__What the exercise asks__
State only how many lines below include the word "rotate".

__Exercise data__
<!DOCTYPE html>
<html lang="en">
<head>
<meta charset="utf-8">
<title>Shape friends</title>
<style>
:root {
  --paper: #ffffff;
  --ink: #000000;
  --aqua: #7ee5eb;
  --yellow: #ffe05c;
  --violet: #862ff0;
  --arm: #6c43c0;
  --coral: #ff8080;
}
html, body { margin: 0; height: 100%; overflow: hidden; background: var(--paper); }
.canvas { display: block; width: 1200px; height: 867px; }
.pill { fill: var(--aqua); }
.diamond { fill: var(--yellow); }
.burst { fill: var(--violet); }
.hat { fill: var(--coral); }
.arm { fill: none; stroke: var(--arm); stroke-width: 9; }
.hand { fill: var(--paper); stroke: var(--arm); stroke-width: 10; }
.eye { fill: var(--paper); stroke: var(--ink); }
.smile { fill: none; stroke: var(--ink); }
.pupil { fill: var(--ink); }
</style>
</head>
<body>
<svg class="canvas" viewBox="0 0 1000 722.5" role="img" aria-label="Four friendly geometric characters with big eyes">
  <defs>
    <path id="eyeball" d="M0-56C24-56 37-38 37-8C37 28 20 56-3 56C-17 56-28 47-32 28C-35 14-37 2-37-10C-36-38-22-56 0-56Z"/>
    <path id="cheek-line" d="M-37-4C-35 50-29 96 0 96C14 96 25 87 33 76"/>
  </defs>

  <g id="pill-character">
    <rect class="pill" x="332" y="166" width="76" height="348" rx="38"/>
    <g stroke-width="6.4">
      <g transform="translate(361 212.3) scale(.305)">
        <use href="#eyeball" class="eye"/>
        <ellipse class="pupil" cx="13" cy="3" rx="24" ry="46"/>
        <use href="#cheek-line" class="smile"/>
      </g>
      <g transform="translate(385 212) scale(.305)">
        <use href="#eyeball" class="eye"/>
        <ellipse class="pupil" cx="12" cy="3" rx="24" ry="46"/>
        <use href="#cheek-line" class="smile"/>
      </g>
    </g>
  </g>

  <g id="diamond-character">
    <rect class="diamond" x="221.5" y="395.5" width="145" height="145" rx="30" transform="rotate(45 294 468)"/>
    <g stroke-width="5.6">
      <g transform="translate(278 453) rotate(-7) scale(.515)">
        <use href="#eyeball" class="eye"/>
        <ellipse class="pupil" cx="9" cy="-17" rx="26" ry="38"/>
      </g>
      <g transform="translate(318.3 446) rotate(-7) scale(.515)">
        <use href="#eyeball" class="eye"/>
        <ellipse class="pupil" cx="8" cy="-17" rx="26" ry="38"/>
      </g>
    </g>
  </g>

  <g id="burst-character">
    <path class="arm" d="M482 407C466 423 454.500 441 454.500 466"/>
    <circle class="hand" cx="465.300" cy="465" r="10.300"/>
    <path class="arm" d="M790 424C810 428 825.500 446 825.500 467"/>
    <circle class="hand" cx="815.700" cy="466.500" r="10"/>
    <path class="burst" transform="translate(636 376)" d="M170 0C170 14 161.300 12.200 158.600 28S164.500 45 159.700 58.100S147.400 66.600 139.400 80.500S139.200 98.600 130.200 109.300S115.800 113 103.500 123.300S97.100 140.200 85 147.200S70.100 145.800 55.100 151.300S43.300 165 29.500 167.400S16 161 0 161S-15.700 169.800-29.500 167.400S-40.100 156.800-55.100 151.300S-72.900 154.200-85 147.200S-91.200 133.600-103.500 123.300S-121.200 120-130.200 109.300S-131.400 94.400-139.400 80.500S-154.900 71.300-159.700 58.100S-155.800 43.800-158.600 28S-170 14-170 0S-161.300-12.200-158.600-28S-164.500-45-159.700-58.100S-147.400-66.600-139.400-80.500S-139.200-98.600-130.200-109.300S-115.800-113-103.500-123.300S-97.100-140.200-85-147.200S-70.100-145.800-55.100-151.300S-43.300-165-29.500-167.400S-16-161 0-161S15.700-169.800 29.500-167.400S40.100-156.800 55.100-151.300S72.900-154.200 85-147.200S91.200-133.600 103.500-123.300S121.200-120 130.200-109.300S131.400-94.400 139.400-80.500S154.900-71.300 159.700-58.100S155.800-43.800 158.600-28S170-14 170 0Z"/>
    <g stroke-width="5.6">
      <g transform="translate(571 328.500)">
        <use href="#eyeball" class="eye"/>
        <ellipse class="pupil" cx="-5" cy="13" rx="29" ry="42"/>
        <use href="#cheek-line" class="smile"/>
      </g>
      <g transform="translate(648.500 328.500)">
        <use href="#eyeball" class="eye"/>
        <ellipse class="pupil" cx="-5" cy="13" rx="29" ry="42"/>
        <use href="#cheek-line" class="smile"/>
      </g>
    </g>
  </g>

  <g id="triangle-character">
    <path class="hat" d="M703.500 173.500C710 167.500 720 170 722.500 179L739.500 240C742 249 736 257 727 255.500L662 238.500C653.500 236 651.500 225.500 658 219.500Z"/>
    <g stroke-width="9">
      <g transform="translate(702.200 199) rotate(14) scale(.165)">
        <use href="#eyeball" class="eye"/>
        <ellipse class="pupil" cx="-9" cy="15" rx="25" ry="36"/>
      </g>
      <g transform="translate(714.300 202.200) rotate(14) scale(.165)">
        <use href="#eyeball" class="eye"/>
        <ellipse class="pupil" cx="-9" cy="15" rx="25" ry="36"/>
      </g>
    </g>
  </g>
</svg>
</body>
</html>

__Answer to the problem__
5